Software-defined wide area networking (SD-WAN) transformed how enterprises manage network traffic, offering a virtual overlay that improves visibility and control over the network. For enterprises with branches extending over a wide geographical area, the benefits of SD-WAN are helpful, but they are beginning to adopt software-defined branch (SD-branch) for their networking needs.
SD-Branch, Defined: The technology takes SD-WAN a step further, integrating many of the functions that make it easier to reduce the branch hardware footprint. As SD-WAN matures, enterprises have sought features such as advanced security for data moving to and from cloud applications and better analytics that offer granular insight into network data.
SD-branch uses a single platform to unite separate functions existing in a branch network, including switching, routing, Wi-Fi, WAN optimization, and firewalls. It’s also anticipated that, as these solutions roll out from developers, they will unify the management consoles, increasing processing power and providing some customization in the product offerings.
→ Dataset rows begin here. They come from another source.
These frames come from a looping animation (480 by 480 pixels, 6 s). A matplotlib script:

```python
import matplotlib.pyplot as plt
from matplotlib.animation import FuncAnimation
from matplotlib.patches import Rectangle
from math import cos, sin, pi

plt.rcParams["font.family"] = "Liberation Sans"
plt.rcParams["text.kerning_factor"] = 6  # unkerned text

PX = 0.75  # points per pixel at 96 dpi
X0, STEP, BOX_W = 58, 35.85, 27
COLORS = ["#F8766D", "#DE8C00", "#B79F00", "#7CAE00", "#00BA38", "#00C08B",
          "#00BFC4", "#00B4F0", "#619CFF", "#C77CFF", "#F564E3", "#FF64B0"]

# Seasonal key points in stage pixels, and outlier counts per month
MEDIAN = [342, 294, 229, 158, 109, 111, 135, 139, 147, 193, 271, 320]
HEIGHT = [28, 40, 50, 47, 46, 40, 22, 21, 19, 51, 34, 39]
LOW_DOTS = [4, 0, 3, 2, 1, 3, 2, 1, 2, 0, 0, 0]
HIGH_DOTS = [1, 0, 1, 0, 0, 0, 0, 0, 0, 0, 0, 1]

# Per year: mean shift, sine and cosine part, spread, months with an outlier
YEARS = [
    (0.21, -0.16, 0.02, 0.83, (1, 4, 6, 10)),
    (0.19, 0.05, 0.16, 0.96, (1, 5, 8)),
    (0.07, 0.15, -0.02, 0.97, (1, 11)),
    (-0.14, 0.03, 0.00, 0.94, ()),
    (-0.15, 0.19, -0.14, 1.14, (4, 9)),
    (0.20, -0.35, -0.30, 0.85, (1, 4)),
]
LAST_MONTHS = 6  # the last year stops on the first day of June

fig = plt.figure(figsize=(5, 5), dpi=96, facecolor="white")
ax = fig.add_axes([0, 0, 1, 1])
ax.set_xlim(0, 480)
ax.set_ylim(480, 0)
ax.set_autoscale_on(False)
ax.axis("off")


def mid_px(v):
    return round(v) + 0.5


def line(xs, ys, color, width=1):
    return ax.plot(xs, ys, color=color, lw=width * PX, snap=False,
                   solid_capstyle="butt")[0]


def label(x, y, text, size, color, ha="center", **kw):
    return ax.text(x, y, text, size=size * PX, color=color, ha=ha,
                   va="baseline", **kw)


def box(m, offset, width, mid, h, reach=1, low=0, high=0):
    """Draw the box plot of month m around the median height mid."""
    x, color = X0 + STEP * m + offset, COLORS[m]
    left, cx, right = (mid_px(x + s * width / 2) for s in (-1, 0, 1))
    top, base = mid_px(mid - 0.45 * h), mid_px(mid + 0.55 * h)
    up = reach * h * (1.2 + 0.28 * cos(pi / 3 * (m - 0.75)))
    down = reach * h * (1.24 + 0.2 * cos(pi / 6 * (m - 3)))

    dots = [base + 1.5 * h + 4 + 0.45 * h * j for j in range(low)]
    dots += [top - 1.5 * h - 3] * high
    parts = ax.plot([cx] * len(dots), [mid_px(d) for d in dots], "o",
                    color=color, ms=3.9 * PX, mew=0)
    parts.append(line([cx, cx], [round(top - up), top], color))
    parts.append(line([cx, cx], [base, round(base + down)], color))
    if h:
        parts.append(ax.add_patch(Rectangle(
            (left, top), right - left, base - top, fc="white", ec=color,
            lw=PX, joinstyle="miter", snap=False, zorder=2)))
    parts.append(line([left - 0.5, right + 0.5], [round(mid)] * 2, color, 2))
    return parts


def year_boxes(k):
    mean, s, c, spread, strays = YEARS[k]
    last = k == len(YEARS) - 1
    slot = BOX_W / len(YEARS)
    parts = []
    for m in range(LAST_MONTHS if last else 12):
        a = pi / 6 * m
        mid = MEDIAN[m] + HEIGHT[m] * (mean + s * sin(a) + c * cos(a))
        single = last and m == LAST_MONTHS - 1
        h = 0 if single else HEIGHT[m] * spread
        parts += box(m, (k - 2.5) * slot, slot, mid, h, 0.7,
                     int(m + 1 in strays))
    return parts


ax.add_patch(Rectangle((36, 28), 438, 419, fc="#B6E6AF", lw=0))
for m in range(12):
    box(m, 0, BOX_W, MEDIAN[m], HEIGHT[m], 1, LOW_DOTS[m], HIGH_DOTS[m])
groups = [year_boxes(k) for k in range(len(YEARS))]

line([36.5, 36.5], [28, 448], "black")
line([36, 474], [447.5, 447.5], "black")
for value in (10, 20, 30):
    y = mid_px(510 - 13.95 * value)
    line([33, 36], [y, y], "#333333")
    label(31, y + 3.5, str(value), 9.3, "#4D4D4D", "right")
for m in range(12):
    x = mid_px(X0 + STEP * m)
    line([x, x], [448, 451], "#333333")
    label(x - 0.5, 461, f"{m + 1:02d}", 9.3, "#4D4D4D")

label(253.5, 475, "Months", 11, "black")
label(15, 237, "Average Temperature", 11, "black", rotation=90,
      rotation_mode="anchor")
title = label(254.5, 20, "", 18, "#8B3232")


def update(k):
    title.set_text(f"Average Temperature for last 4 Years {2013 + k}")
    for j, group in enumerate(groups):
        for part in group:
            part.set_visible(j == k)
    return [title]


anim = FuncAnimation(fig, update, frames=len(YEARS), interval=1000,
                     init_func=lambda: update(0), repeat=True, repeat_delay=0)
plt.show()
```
Experts anticipate that the impact from SD-branch could introduce even more disruption than what has been seen with SD-WAN. It’s a good idea for enterprises to evaluate their current SD-WAN solutions and assess what they would like to see in a more advanced SD-branch network.
SD-Branch Benefits: While SD-WAN goes a long way toward improving network management, enterprises can expect even more extensive benefits through SD-branch. It will further improve efficiency for bandwidth use, as well as offer integrated security features and improve the quality of service for applications.
One of the most important benefits that enterprises will see is the centralized management that allows for more effective troubleshooting and completing upgrades for branch locations.
Who Should Consider SD-Branch? Most enterprises won’t be tapping into this technology right away, because they will be reluctant to eliminate major segments of branch hardware. The migration is more likely to occur gradually, as SD-WAN providers slowly begin to add the integrated features to their solutions.
Enterprises with greenfield network projects approaching, or those that are planning a network refresh, may be candidates for implementing SD-branch, but, for most enterprises, there won’t be a motivation to launch SD-branch in the near future. Some enterprises may consider it as an option when setting up a new branch location or upgrading smaller branch networking solutions.
Is SD-branch a good solution for your networking challenges? If you’re considering a network upgrade, contact us at Truth Comm to discuss initiating an assessment of your networking needs. We can help you determine whether integrating the benefits of SD-branch into your enterprise will help you achieve your technology objectives.